* **Work request**
The entries below contain a line with "619L1035 636M995 749L1035" and a line with "584L126 573Q165 558". Quote exactly those two lines and all lines between them.

* **Extracted records**

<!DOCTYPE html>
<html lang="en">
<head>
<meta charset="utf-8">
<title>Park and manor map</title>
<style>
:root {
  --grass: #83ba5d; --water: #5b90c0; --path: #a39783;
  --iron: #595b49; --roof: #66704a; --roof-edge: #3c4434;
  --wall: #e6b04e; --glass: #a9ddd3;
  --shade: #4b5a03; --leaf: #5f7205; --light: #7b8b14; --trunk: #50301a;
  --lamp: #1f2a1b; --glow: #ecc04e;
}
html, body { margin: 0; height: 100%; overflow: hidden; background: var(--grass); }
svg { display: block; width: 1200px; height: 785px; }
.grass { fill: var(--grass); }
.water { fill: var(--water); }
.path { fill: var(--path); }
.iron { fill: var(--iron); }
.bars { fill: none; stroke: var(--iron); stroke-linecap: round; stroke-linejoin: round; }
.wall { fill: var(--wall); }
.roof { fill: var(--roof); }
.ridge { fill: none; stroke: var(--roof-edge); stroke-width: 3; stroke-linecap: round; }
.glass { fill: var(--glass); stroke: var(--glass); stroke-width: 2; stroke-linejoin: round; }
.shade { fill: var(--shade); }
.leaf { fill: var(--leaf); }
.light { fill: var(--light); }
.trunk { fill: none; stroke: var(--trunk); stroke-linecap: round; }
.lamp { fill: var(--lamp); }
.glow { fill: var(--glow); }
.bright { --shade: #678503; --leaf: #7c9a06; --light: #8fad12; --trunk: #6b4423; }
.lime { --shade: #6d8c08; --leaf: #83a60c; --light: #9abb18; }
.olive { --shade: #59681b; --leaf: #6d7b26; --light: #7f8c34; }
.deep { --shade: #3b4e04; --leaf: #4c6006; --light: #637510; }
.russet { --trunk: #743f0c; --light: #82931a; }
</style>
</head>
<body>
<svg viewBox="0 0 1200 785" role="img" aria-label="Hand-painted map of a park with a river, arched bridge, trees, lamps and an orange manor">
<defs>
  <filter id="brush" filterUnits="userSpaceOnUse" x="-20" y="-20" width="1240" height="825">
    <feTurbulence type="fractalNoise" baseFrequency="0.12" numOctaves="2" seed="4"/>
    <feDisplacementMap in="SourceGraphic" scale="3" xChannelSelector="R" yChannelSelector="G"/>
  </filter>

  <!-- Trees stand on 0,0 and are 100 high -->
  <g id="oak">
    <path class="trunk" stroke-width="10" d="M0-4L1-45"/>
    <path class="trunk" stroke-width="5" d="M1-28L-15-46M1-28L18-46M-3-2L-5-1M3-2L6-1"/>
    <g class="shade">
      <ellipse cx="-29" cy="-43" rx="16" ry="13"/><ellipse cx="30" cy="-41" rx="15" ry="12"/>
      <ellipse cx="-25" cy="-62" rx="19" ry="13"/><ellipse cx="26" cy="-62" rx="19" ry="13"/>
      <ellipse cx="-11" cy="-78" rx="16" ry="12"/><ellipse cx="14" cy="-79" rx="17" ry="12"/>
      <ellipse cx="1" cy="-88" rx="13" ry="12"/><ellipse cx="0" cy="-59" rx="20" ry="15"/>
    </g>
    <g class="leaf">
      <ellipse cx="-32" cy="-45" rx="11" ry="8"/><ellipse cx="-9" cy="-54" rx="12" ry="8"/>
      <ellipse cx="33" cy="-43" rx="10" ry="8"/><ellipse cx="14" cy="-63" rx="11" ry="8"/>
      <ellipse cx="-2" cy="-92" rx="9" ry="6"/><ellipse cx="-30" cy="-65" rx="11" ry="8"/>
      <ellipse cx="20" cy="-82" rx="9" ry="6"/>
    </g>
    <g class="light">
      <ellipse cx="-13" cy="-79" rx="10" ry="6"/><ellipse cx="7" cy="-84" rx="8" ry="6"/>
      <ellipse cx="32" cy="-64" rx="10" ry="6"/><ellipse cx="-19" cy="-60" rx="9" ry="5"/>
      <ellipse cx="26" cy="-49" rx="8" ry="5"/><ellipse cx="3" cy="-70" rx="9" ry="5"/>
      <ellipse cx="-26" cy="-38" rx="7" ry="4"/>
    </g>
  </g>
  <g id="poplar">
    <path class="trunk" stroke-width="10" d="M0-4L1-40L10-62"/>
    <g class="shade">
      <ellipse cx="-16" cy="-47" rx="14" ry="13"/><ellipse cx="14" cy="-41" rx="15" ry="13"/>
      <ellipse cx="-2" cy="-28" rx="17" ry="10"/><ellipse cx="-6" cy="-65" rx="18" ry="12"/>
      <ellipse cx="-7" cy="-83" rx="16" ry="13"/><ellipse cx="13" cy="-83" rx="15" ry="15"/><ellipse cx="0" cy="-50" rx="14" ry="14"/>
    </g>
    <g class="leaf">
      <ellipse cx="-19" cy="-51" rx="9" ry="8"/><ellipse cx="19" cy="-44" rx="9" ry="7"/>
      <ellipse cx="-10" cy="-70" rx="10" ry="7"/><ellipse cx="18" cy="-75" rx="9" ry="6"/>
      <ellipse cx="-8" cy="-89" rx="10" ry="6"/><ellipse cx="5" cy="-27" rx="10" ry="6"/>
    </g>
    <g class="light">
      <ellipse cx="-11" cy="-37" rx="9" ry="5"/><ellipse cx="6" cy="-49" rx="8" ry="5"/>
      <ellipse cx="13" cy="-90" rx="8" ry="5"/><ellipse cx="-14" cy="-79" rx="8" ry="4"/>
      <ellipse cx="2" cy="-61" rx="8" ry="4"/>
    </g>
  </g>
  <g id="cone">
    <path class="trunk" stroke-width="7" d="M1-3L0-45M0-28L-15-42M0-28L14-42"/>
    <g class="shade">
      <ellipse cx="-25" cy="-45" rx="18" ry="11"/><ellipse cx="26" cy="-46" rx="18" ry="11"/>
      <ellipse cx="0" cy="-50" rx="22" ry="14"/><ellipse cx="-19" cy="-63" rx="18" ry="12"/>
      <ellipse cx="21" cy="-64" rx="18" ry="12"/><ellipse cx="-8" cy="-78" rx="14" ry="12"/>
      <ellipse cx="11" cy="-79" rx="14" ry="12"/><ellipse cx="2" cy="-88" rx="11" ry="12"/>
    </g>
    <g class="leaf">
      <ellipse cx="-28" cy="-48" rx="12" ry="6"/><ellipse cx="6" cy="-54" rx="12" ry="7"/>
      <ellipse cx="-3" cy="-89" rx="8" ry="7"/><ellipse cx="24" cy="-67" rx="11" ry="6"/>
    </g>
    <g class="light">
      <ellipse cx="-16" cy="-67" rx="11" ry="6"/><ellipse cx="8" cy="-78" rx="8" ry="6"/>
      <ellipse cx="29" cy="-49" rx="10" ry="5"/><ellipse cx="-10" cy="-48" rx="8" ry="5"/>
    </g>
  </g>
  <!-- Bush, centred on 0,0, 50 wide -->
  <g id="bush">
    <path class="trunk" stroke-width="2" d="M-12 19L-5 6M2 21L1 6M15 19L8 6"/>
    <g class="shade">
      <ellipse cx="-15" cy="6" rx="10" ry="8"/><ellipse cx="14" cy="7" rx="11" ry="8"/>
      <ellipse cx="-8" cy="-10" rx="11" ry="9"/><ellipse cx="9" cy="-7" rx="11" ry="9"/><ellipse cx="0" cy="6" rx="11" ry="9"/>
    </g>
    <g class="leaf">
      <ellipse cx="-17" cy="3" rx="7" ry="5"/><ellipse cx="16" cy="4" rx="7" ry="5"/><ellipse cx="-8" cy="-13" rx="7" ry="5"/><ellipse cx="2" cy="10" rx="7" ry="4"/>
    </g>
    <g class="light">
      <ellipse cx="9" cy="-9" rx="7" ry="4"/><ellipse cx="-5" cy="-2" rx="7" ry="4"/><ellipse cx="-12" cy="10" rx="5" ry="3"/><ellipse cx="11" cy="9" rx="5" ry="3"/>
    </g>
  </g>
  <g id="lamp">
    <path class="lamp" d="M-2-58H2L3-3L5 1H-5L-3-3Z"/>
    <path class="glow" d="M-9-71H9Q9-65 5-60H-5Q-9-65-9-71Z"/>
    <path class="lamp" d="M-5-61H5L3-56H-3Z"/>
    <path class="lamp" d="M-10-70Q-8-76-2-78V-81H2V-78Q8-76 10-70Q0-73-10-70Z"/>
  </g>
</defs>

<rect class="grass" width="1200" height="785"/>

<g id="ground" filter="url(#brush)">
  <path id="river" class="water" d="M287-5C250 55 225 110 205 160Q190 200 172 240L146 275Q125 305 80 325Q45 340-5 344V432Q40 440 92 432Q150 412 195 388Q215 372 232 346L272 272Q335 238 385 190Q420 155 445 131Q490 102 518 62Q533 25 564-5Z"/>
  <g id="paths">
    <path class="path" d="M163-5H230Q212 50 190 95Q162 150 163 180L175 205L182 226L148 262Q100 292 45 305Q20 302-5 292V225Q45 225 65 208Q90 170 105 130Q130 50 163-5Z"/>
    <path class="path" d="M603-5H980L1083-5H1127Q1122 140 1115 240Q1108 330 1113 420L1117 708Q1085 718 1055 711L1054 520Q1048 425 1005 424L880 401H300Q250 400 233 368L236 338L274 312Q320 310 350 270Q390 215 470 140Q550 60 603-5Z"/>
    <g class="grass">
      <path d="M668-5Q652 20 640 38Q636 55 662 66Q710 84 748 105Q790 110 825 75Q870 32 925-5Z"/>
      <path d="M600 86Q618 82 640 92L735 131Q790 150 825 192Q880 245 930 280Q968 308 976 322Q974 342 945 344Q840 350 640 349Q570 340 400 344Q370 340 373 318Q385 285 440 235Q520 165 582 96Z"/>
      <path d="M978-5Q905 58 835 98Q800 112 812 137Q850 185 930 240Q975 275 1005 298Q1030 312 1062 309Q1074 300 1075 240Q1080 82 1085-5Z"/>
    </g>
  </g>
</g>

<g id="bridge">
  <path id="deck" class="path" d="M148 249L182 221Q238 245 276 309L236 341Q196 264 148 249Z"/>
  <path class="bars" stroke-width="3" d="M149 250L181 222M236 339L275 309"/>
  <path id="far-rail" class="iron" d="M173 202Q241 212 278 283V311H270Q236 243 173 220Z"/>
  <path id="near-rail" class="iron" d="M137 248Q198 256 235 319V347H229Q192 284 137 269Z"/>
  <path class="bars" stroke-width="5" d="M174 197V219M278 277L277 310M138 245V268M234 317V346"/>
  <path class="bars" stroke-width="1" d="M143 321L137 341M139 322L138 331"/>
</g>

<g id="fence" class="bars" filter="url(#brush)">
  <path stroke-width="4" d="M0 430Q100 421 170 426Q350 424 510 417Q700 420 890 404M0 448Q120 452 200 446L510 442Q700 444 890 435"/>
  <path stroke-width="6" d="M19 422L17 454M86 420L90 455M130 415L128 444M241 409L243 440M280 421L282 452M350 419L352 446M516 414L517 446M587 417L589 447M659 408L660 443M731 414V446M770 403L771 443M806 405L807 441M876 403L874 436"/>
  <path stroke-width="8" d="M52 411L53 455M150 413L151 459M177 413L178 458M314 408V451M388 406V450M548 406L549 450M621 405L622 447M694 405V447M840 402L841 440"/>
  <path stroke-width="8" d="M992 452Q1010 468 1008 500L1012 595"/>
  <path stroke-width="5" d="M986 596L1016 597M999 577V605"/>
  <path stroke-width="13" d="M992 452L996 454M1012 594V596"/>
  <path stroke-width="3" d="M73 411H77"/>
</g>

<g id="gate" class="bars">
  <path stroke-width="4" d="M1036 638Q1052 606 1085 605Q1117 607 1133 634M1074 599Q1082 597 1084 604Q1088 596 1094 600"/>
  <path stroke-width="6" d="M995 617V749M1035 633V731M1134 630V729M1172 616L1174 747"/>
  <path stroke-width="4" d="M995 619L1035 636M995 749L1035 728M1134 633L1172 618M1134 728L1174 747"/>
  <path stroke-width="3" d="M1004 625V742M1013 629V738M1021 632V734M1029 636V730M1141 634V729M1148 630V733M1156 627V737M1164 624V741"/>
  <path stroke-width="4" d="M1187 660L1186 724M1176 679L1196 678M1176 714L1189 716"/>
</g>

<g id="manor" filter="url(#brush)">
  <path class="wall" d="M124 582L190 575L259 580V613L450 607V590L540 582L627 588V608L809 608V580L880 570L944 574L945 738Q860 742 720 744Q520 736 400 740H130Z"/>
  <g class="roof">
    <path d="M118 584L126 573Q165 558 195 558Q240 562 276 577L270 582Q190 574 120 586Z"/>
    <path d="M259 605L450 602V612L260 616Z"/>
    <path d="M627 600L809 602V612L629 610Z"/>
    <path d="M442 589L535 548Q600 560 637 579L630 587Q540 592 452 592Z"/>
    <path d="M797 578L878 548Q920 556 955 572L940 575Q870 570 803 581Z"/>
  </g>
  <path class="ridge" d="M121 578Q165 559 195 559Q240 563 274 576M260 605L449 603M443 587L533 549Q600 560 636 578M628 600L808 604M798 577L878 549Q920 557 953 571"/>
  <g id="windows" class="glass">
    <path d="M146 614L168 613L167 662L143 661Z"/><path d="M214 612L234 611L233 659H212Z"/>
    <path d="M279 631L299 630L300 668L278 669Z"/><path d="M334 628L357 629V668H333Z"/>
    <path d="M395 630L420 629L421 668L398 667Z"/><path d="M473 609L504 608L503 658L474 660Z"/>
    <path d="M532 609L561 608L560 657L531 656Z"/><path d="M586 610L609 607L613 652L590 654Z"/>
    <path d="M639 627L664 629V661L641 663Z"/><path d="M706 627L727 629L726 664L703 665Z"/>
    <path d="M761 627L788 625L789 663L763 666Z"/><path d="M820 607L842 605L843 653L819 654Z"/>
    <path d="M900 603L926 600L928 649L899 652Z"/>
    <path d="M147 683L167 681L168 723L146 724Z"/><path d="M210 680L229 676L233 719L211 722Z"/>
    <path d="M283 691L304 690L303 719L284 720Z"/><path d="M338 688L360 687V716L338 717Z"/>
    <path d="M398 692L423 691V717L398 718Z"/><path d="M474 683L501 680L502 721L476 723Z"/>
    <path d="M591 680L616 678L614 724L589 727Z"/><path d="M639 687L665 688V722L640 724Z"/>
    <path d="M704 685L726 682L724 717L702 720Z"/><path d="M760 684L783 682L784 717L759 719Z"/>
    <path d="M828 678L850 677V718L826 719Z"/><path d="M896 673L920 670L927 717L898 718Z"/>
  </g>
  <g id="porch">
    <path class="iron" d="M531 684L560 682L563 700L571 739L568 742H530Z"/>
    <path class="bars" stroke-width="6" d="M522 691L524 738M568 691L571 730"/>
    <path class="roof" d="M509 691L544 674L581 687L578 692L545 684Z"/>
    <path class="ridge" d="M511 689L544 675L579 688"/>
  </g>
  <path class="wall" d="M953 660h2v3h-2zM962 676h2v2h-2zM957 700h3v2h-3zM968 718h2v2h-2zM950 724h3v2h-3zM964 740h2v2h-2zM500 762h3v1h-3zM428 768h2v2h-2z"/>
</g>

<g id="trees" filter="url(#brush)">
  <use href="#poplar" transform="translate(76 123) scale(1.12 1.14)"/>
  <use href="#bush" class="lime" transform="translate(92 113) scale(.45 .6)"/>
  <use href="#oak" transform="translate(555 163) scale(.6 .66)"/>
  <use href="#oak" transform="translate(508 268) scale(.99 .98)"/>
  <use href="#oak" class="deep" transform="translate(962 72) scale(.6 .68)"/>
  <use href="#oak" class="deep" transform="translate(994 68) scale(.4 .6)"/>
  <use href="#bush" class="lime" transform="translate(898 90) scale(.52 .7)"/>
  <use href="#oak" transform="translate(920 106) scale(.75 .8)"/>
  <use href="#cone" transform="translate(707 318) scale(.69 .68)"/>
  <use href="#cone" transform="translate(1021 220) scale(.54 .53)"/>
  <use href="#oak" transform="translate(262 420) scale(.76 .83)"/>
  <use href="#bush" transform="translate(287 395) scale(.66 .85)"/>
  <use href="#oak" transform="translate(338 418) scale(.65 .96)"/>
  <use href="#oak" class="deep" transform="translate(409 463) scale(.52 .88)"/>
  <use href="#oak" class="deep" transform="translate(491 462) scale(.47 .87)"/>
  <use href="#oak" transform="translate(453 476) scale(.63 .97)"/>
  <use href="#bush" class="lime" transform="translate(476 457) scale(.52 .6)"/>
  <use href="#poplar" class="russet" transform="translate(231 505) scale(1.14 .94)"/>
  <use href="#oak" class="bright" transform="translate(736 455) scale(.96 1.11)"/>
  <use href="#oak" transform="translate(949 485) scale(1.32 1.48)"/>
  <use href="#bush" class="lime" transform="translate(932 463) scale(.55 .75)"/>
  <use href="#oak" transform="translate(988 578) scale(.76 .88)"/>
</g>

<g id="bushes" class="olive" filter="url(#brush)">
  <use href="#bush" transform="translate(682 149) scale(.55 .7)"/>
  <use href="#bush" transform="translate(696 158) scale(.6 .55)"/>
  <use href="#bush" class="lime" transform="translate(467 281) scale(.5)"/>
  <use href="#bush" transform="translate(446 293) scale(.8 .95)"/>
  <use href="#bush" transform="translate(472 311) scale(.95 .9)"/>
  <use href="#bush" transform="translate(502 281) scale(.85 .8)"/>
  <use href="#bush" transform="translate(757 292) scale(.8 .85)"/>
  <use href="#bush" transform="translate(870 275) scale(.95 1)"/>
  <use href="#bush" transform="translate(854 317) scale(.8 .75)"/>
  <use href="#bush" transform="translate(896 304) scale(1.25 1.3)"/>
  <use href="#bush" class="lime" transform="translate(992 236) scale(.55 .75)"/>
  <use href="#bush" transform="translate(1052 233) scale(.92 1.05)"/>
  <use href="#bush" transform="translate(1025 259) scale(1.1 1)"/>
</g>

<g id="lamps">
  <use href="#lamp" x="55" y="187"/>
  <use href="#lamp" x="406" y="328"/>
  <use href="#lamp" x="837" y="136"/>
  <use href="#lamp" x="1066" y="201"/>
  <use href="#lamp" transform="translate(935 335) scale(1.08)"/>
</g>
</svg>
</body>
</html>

* **Solution to the problem**
  <path stroke-width="4" d="M995 619L1035 636M995 749L1035 728M1134 633L1172 618M1134 728L1174 747"/>
  <path stroke-width="3" d="M1004 625V742M1013 629V738M1021 632V734M1029 636V730M1141 634V729M1148 630V733M1156 627V737M1164 624V741"/>
  <path stroke-width="4" d="M1187 660L1186 724M1176 679L1196 678M1176 714L1189 716"/>
</g>

<g id="manor" filter="url(#brush)">
  <path class="wall" d="M124 582L190 575L259 580V613L450 607V590L540 582L627 588V608L809 608V580L880 570L944 574L945 738Q860 742 720 744Q520 736 400 740H130Z"/>
  <g class="roof">
    <path d="M118 584L126 573Q165 558 195 558Q240 562 276 577L270 582Q190 574 120 586Z"/>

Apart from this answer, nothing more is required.